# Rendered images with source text
Start of Block

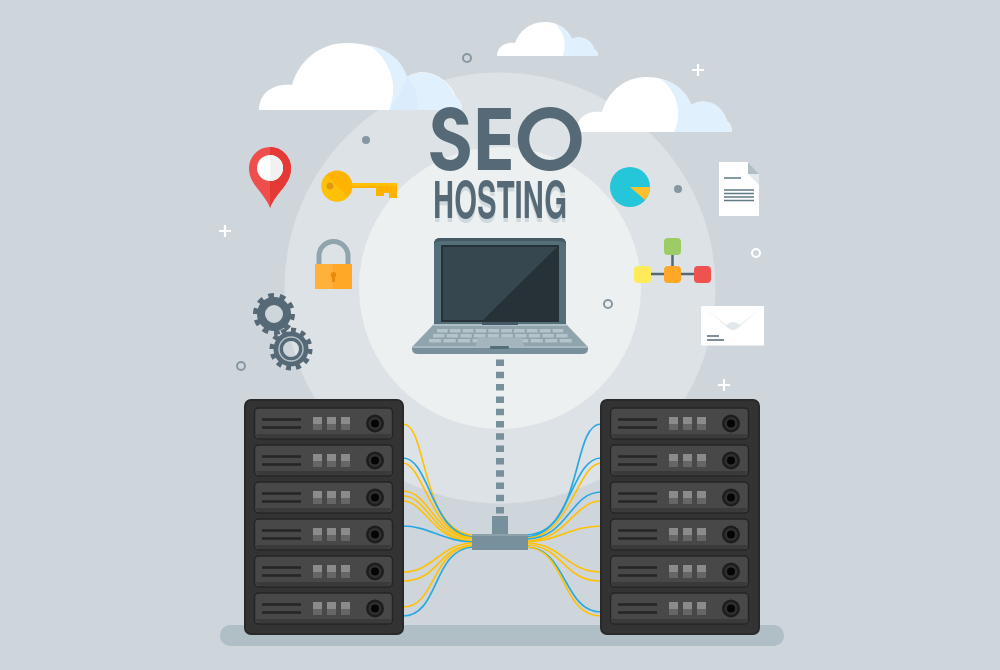
<!DOCTYPE html>
<html lang="en">
<head>
<meta charset="utf-8">
<title>SEO Hosting</title>
<style>
:root{
  --sky:#ced6dc; --ring:#dde2e6; --core:#edf0f1; --white:#fff; --cloud-shade:#e1f0fd;
  --slate:#566976; --steel:#78909c; --ground:#b0bec5;
  --rack:#333; --rack-edge:#292929; --unit:#484848; --unit-edge:#242424;
  --yellow:#ffc107; --orange:#ffa726; --red:#e53935; --blue:#29a9e0; --cyan:#26c6da;
}
html,body{margin:0;height:100%;overflow:hidden;background:var(--sky)}
.scene{display:block;width:1000px;height:670px}
.title{font-family:"TeX Gyre Adventor",Inter,sans-serif;font-weight:700;font-size:84px;fill:var(--slate)}
.subtitle{font-family:"TeX Gyre Heros Cn","Liberation Sans",sans-serif;font-weight:700;font-size:51px;fill:var(--slate)}
.subtitle.shade{fill:#cfd8dc}
.cable{fill:none;stroke-width:1.7}
.gold{stroke:var(--yellow)}
.azure{stroke:var(--blue)}
.dot-ring{fill:none;stroke:#8797a1;stroke-width:2}
.spark{stroke:var(--white);stroke-width:2.2;fill:none}
.gear{fill:none;stroke:var(--slate)}
</style>
</head>
<body>
<svg class="scene" viewBox="0 0 1000 670" role="img" aria-label="SEO hosting: a laptop connected to two server racks">
  <defs>
    <clipPath id="core-clip"><circle cx="500" cy="288" r="141"/></clipPath>
    <clipPath id="screen-clip"><rect x="442" y="246" width="116" height="76"/></clipPath>

    <g id="server-unit">
      <rect x="10.500" y="0" width="138" height="31" rx="4" fill="var(--unit)" stroke="var(--unit-edge)" stroke-width="1.500"/>
      <path d="M12 26Q12 30 16 30H143Q147 30 147 26Z" fill="#3a3a3a"/>
      <path d="M18 11.500H57M18 19.500H57" stroke="#252525" stroke-width="2.500"/>
      <g fill="#8b8b8b">
        <rect x="69" y="9" width="9" height="13"/><rect x="83" y="9" width="9" height="13"/><rect x="97" y="9" width="9" height="13"/>
      </g>
      <path d="M69 16h9v6h-9zM83 16h9v6h-9zM97 16h9v6h-9z" fill="#666"/>
      <circle cx="131" cy="15.500" r="9" fill="#1d1d1d"/>
      <circle cx="131" cy="15.500" r="6.500" fill="#303030"/>
      <circle cx="131" cy="15.500" r="4" fill="#050505"/>
    </g>
    <g id="rack">
      <rect x="1" y="1" width="158" height="234" rx="6" fill="var(--rack)" stroke="var(--rack-edge)" stroke-width="2"/>
      <use href="#server-unit" y="9"/>
      <use href="#server-unit" y="46"/>
      <use href="#server-unit" y="83"/>
      <use href="#server-unit" y="120"/>
      <use href="#server-unit" y="157"/>
      <use href="#server-unit" y="194"/>
    </g>

    <path id="spark" class="spark" d="M-6 0H6M0-6V6"/>
    <g id="key-row" fill="#b5c3cb">
      <path d="M0 0h10v4H0zM12 0h10v4H12zM24 0h10v4H24zM36 0h10v4H36zM48 0h10v4H48zM60 0h10v4H60zM72 0h10v4H72zM84 0h10v4H84zM96 0h10v4H96zM108 0h10v4H108z"/>
    </g>
  </defs>

  <rect width="1000" height="670" fill="var(--sky)"/>

  <g id="halo">
    <circle cx="500" cy="288" r="215.500" fill="var(--ring)"/>
    <circle cx="500" cy="288" r="141" fill="var(--core)"/>
    <path d="M359 146H641V288A141 141 0 0 0 359 288Z" fill="var(--core)" clip-path="url(#core-clip)"/>
  </g>

  <g id="clouds">
    <path d="M259 110C259 93 273 83 292 85C299 61 319 43 347 43C378 43 400 58 407 77C427 64 450 80 456 97Q462 101 462 110Z" fill="var(--white)"/>
    <path d="M369 45C390 50 403 62 407 77C424 66 447 77 454 95Q462 99 462 110H389C399 87 391 60 369 45Z" fill="var(--cloud-shade)"/>
    <path d="M407 77Q419 89 418 110H389Q400 97 407 77Z" fill="#d3e8fb" opacity=".45"/>
    <path d="M497 56C497 47 505 42 515 43C519 31 530 22 545 22C558 22 568 29 572 39C583 34 593 42 594 49Q598 51 598 56Z" fill="var(--white)"/>
    <path d="M555 24C564 27 570 33 572 39C583 34 593 42 594 49Q598 51 598 56H563C567 44 564 32 555 24Z" fill="var(--cloud-shade)"/>
    <path d="M576 132C576 118 587 110 602 112C608 91 625 77 646 77C669 77 686 89 691 105C707 96 723 106 727 121Q732 124 732 132Z" fill="var(--white)"/>
    <path d="M661 79C677 83 688 94 691 105C707 96 723 106 727 121Q732 124 732 132H674C683 113 677 92 661 79Z" fill="var(--cloud-shade)"/>
  </g>

  <g id="heading">
    <text class="title" x="429" y="170" textLength="156" lengthAdjust="spacingAndGlyphs">SEO</text>
    <text class="subtitle shade" x="433" y="222" textLength="134" lengthAdjust="spacingAndGlyphs">HOSTING</text>
    <text class="subtitle" x="433" y="218" textLength="134" lengthAdjust="spacingAndGlyphs">HOSTING</text>
  </g>

  <g id="sparkles">
    <use href="#spark" x="698" y="70"/>
    <use href="#spark" x="225" y="231"/>
    <use href="#spark" x="724" y="385"/>
    <circle class="dot-ring" cx="467" cy="58" r="4"/>
    <circle class="dot-ring" cx="608" cy="304" r="4"/>
    <circle class="dot-ring" cx="241" cy="366" r="4"/>
    <circle cx="756" cy="253" r="4" fill="none" stroke="var(--white)" stroke-width="2"/>
    <circle cx="366" cy="140" r="4" fill="#8797a1"/>
    <circle cx="678" cy="189" r="4" fill="#8797a1"/>
  </g>

  <g id="map-pin">
    <path d="M270 208C264 192 249 185 249 168A21 21 0 0 1 291 168C291 185 276 192 270 208Z" fill="#ef4f4c"/>
    <path d="M270 147A21 21 0 0 1 291 168C291 185 276 192 270 208Z" fill="var(--red)"/>
    <circle cx="270" cy="168" r="13" fill="var(--white)"/>
    <path d="M270 155a13 13 0 0 1 0 26Z" fill="#f1f1f1"/>
  </g>

  <g id="key">
    <path d="M350 183H397V198H389V193H384V196H376V188H350Z" fill="#ffb300"/>
    <path d="M350 183H397V186H350Z" fill="var(--yellow)"/>
    <circle cx="337" cy="186" r="15.500" fill="#ffb300"/>
    <path d="M326 175A15.500 15.500 0 0 0 348 197Z" fill="var(--yellow)"/>
    <circle cx="330" cy="186" r="3.500" fill="#e09a10"/>
  </g>

  <g id="padlock">
    <path d="M319 266V256A14.500 14.500 0 0 1 348 256V266" fill="none" stroke="#90a4ae" stroke-width="5"/>
    <rect x="315" y="264" width="37" height="25" rx="1" fill="var(--orange)"/>
    <path d="M315 264H333V289H315Z" fill="#ffb13b"/>
    <path d="M333.500 272a3 3 0 0 1 1.500 5.500V282h-3v-4.500a3 3 0 0 1 1.500-5.500Z" fill="#e98a0c"/>
  </g>

  <g id="gears">
    <circle class="gear" cx="274" cy="314" r="13" stroke-width="8"/>
    <circle class="gear" cx="274" cy="314" r="18.500" stroke-width="5" pathLength="20" stroke-dasharray="1 1"/>
    <circle class="gear" cx="291" cy="349" r="13.500" stroke-width="8"/>
    <circle class="gear" cx="291" cy="349" r="19" stroke-width="5" pathLength="24" stroke-dasharray="1 1"/>
    <circle cx="291" cy="349" r="12" fill="none" stroke="#b4c0c7" stroke-width="1.500"/>
    <circle class="gear" cx="291" cy="349" r="9.500" stroke-width="3"/>
  </g>

  <g id="pie-chart">
    <circle cx="630" cy="187" r="20" fill="var(--cyan)"/>
    <path d="M630 187H650A20 20 0 0 1 645 200Z" fill="#fbc02d"/>
  </g>

  <g id="document">
    <path d="M719 162H748L759 174V216H719Z" fill="var(--white)"/>
    <path d="M748 162L759 174H748Z" fill="#b0bec5"/>
    <path d="M748 174H759V185Z" fill="#e3e9ec"/>
    <path d="M724 178H741M724 190H754M724 193.500H754M724 197H754M724 200.500H754" stroke="#607985" stroke-width="1.700"/>
  </g>

  <g id="site-map">
    <path d="M642 274H703M672.500 247V274" stroke="var(--slate)" stroke-width="2.500"/>
    <rect x="664" y="238" width="17" height="17" rx="4" fill="#9ccc65"/>
    <rect x="634" y="266" width="17" height="17" rx="4" fill="#ffeb57"/>
    <rect x="664" y="266" width="17" height="17" rx="4" fill="var(--orange)"/>
    <rect x="694" y="266" width="17" height="17" rx="4" fill="#ef5350"/>
  </g>

  <g id="envelope">
    <rect x="701" y="306" width="63" height="39.500" rx="1" fill="var(--white)"/>
    <path d="M703 306L728 328Q733 332 738 328L763 306L740 325Q733 319 726 325Z" fill="#e2e8eb"/>
    <path d="M707 336H719M707 340H724" stroke="var(--slate)" stroke-width="1.500"/>
  </g>

  <g id="laptop">
    <path d="M434 325V244Q434 238 440 238H560Q566 238 566 244V325Z" fill="#546e7a"/>
    <path d="M434 247V244Q434 238 440 238H560Q566 238 566 244V247Q566 241 560 241H440Q434 241 434 247Z" fill="#455a64"/>
    <rect x="441" y="245" width="118" height="77" fill="#263238"/>
    <rect x="443" y="247" width="114" height="73" fill="#37474f"/>
    <path d="M557 247V320H483Z" fill="#263238" clip-path="url(#screen-clip)"/>
    <path d="M434 324H566L588 347H412Z" fill="#90a4ae"/>
    <path d="M434 324H566L568 326H432Z" fill="#b0bec5"/>
    <path d="M482 322H518V325H482Z" fill="#455a64"/>
    <use href="#key-row" transform="translate(437 329) scale(1.070 .9)"/>
    <use href="#key-row" transform="translate(433 334) scale(1.140 .9)"/>
    <use href="#key-row" transform="translate(429 339) scale(1.210 .9)"/>
    <path d="M478 338H522L524 346H476Z" fill="#a5b5be"/>
    <path d="M412 346H588V349Q588 354 582 354H418Q412 354 412 349Z" fill="#78909c"/>
    <path d="M412 346H588V348H412Z" fill="#a9b8c0"/>
    <rect x="490" y="346" width="19" height="3" rx="1" fill="#546e7a"/>
  </g>

  <line id="data-link" x1="500" y1="359.500" x2="500" y2="516" stroke="#78909c" stroke-width="8" stroke-dasharray="6.500 5.800"/>

  <rect id="ground" x="220" y="625" width="564" height="21" rx="10" fill="var(--ground)"/>

  <g id="cables">
    <g id="cables-left">
      <path class="cable gold" d="M403 424C428 424 420 534 474 535"/>
      <path class="cable azure" d="M403 458C430 458 431 536 474 537"/>
      <path class="cable gold" d="M403 463C424 464 431 538 474 538"/>
      <path class="cable gold" d="M403 491C430 491 435 539 474 539"/>
      <path class="cable gold" d="M403 496C428 496 434 541 474 541"/>
      <path class="cable gold" d="M403 501C425 501 433 542 474 542"/>
      <path class="cable azure" d="M403 526C429 526 444 542 474 542"/>
      <path class="cable gold" d="M403 572C434 572 440 543 474 543"/>
      <path class="cable gold" d="M403 581C440 581 438 545 474 545"/>
      <path class="cable gold" d="M403 607C437 607 431 546 474 546"/>
      <path class="cable azure" d="M403 616C440 616 432 548 474 547"/>
    </g>
    <g id="cables-right">
      <path class="cable azure" d="M601 424C571 424 584 534 526 535"/>
      <path class="cable azure" d="M601 458C571 458 570 536 526 537"/>
      <path class="cable gold" d="M601 463C577 464 570 538 526 538"/>
      <path class="cable azure" d="M601 492C570 492 568 539 526 539"/>
      <path class="cable gold" d="M601 501C574 501 567 541 526 541"/>
      <path class="cable gold" d="M601 526C570 526 556 542 526 542"/>
      <path class="cable gold" d="M601 572C566 572 562 543 526 543"/>
      <path class="cable gold" d="M601 581C562 581 563 545 526 545"/>
      <path class="cable azure" d="M601 612C563 612 567 547 526 547"/>
      <path class="cable gold" d="M601 616C560 616 567 548 526 547"/>
    </g>
  </g>

  <g id="hub">
    <path d="M492 516H508V534H528V550H472V534H492Z" fill="var(--steel)"/>
    <path d="M472 534H528V536H472Z" fill="#8da1ab"/>
  </g>

  <g id="server-racks">
    <use href="#rack" x="244" y="399"/>
    <use href="#rack" x="600" y="399"/>
  </g>
</svg>
</body>
</html>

End of Block

# TASK
Using the entries above, restate word for word every line from the one that contains "526C570 526 556" through the last.

# RESULT OF THIS TASK
      <path class="cable gold" d="M601 526C570 526 556 542 526 542"/>
      <path class="cable gold" d="M601 572C566 572 562 543 526 543"/>
      <path class="cable gold" d="M601 581C562 581 563 545 526 545"/>
      <path class="cable azure" d="M601 612C563 612 567 547 526 547"/>
      <path class="cable gold" d="M601 616C560 616 567 548 526 547"/>
    </g>
  </g>

  <g id="hub">
    <path d="M492 516H508V534H528V550H472V534H492Z" fill="var(--steel)"/>
    <path d="M472 534H528V536H472Z" fill="#8da1ab"/>
  </g>

  <g id="server-racks">
    <use href="#rack" x="244" y="399"/>
    <use href="#rack" x="600" y="399"/>
  </g>
</svg>
</body>
</html>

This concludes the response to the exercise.